#### Your instructions
Reading down the listing below, count the lines where the word "crayon" shows up, then give only that count.
+++ Data extracts
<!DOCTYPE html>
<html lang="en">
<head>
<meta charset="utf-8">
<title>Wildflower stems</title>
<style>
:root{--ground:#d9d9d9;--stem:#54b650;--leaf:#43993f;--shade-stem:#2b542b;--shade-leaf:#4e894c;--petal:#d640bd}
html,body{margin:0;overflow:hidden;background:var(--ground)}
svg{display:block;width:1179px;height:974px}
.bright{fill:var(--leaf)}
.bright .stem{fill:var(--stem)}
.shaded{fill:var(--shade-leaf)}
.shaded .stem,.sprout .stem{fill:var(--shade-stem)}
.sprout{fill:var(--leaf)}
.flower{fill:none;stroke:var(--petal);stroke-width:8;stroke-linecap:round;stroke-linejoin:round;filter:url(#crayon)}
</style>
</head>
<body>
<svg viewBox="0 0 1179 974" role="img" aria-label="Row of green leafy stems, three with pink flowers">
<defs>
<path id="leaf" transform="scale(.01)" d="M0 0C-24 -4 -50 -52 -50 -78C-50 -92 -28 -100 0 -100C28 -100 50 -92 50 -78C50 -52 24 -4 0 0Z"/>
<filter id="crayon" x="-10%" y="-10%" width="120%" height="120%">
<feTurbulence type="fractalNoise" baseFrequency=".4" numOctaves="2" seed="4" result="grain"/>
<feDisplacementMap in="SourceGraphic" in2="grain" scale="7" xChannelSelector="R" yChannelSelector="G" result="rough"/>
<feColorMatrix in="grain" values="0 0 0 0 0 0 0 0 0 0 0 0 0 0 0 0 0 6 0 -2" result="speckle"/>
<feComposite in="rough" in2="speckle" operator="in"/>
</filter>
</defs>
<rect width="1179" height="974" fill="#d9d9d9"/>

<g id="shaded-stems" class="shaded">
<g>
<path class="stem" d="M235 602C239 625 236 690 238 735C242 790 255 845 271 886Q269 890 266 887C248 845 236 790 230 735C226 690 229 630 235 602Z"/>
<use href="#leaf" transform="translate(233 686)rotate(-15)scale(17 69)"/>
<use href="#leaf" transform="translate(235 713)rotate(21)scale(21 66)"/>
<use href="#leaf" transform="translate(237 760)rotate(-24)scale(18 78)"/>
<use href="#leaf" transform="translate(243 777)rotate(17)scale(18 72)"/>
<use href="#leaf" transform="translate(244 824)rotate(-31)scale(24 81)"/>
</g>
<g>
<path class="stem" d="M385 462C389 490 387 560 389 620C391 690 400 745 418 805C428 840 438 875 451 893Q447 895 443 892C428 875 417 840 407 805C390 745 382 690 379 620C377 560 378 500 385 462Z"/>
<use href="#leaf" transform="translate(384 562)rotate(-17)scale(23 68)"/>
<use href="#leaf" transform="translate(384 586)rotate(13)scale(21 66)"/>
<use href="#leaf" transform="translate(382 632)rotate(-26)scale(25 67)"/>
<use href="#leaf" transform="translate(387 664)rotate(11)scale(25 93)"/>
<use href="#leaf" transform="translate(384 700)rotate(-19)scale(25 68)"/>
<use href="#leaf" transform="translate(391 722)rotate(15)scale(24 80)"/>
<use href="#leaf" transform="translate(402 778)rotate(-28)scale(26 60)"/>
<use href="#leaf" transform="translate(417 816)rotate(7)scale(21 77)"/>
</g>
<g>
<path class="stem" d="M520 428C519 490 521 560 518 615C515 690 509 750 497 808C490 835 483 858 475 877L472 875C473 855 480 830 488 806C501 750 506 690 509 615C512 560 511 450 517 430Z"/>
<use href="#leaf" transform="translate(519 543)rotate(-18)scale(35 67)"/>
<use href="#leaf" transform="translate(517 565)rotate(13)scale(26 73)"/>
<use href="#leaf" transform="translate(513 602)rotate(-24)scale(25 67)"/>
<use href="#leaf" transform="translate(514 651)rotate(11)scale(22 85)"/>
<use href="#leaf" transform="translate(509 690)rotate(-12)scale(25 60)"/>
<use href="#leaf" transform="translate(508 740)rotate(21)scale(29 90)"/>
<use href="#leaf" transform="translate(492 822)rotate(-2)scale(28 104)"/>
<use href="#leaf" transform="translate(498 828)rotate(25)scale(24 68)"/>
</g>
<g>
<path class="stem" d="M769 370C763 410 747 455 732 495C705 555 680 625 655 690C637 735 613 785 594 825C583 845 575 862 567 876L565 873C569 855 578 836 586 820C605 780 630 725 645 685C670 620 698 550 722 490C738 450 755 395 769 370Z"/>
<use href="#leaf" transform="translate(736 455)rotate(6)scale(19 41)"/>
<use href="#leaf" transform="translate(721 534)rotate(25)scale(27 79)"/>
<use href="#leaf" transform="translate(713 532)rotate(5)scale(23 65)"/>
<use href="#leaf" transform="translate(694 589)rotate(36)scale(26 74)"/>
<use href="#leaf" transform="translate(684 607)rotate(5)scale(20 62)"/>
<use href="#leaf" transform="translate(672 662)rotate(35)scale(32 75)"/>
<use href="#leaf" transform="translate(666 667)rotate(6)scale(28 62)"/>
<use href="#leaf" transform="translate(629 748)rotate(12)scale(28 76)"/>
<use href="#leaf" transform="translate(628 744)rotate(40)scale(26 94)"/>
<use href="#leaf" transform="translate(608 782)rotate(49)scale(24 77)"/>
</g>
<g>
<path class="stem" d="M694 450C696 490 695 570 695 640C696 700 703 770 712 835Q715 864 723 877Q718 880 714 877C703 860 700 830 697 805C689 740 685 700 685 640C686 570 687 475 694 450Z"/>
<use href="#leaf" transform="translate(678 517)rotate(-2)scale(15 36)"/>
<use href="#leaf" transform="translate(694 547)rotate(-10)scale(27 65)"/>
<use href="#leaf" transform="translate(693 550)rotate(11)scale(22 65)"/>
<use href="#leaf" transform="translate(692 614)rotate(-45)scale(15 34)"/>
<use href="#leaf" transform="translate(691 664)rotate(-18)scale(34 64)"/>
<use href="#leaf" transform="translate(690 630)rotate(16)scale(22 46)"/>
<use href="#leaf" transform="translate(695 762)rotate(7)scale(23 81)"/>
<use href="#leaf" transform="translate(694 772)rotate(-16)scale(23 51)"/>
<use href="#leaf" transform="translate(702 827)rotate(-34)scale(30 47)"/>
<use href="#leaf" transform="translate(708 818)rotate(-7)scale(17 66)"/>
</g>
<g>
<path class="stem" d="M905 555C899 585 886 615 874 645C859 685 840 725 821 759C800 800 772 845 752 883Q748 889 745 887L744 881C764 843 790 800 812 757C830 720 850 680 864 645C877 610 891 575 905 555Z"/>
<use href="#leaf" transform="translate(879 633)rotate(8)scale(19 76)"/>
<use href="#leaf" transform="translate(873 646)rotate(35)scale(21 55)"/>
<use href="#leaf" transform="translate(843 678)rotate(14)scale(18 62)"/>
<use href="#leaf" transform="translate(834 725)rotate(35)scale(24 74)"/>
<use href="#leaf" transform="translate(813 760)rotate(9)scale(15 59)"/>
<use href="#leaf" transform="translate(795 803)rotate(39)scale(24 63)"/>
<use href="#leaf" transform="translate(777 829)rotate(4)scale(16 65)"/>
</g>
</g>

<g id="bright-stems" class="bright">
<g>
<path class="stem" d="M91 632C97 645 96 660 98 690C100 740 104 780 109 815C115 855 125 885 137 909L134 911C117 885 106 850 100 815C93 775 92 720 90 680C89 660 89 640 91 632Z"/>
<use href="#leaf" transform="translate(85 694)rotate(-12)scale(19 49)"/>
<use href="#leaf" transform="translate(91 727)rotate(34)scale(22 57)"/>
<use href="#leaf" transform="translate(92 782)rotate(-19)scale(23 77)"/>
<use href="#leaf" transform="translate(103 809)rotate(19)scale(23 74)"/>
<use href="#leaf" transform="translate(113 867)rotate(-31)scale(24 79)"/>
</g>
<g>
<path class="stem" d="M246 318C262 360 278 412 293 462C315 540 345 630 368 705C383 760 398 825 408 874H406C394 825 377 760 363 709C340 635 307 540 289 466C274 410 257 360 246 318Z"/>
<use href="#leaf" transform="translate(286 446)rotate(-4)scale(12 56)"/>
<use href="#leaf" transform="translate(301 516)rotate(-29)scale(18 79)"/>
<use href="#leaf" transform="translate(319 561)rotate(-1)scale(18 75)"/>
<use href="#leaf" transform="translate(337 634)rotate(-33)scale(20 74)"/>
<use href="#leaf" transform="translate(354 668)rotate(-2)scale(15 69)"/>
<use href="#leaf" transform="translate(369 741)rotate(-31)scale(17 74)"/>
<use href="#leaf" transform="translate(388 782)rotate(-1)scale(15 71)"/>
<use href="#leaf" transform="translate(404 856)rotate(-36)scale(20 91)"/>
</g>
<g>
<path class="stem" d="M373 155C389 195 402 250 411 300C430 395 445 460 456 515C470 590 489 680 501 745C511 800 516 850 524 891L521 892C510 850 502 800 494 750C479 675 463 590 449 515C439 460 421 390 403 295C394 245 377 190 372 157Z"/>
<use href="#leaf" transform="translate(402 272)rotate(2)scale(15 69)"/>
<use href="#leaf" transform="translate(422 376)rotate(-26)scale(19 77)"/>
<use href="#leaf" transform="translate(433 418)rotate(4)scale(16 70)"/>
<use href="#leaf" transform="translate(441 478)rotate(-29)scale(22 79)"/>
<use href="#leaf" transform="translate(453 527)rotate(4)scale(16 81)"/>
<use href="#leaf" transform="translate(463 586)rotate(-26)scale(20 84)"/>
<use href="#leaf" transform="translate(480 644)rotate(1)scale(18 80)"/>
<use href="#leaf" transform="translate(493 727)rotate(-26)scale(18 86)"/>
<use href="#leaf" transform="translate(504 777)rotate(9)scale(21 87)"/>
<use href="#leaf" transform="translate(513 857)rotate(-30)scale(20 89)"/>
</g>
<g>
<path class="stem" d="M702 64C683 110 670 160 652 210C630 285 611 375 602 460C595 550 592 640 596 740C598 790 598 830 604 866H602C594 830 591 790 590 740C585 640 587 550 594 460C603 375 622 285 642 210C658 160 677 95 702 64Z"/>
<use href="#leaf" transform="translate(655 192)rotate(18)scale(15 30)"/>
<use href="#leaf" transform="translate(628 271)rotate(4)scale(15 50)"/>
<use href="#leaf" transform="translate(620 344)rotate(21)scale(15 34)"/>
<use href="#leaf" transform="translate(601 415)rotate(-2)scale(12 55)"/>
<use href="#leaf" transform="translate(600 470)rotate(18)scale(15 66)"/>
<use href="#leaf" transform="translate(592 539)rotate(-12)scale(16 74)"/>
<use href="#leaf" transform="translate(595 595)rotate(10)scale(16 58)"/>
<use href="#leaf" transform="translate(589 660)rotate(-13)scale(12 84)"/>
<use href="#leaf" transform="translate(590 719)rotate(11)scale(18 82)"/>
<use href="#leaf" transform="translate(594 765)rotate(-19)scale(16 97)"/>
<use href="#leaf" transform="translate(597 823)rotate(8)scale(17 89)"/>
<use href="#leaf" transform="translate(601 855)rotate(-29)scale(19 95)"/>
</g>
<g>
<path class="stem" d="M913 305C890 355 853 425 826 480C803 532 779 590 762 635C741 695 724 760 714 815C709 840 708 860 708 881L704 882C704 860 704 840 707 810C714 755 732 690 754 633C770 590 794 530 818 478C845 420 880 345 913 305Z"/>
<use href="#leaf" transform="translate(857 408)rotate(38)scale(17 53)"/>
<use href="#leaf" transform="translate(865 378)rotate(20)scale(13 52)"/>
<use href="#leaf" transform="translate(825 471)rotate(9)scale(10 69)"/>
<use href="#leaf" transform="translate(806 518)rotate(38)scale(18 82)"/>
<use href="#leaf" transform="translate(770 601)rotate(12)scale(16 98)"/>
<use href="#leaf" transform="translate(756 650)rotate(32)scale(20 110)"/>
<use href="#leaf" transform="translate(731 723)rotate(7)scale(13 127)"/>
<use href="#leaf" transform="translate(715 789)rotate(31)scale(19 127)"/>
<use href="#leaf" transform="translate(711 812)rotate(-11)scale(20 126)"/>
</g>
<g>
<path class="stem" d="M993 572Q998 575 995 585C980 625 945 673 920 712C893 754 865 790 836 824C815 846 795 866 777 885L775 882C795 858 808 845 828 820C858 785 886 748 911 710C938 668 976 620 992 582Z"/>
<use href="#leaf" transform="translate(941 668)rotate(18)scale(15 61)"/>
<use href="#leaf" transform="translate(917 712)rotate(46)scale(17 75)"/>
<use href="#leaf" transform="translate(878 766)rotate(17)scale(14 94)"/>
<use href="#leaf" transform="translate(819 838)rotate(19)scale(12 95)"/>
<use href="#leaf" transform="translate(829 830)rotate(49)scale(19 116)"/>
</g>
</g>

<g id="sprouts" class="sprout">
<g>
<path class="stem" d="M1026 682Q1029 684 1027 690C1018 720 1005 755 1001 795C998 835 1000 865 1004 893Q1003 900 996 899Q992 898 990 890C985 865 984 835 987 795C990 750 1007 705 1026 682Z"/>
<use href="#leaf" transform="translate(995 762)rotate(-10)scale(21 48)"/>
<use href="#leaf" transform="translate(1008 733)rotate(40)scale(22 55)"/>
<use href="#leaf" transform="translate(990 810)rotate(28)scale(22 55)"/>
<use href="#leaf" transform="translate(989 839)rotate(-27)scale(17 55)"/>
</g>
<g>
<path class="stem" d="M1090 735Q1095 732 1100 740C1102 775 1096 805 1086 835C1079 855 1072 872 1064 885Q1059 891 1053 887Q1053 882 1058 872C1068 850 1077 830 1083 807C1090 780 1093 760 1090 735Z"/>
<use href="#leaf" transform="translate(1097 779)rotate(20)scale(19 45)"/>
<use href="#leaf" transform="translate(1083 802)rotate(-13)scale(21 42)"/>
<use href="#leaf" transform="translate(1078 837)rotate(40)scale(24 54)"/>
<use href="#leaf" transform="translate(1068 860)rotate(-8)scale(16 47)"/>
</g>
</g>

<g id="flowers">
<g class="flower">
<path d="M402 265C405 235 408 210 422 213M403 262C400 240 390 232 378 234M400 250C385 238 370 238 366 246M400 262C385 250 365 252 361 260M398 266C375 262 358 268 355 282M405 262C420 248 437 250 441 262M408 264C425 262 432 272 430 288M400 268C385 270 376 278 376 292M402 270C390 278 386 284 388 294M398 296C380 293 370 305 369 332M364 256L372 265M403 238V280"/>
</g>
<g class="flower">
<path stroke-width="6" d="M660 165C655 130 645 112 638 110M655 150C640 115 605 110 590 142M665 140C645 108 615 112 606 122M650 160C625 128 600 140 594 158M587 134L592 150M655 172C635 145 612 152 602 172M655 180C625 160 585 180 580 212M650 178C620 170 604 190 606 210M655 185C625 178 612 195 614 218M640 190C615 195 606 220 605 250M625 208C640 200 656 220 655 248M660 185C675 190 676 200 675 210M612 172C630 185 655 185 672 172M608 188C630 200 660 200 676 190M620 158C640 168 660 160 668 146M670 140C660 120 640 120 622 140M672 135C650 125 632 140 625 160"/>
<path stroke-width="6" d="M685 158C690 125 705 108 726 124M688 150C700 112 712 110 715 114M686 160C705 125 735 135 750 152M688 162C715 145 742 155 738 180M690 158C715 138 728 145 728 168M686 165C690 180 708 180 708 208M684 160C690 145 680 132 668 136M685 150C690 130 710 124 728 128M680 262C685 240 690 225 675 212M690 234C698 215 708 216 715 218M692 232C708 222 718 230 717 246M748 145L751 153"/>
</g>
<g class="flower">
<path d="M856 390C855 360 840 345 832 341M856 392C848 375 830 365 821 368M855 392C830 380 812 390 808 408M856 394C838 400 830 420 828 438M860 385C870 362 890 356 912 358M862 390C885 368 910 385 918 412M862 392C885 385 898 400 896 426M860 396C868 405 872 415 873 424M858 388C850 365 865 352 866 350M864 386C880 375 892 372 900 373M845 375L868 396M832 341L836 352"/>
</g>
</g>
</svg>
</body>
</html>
++++++
#### Solution to this problem
2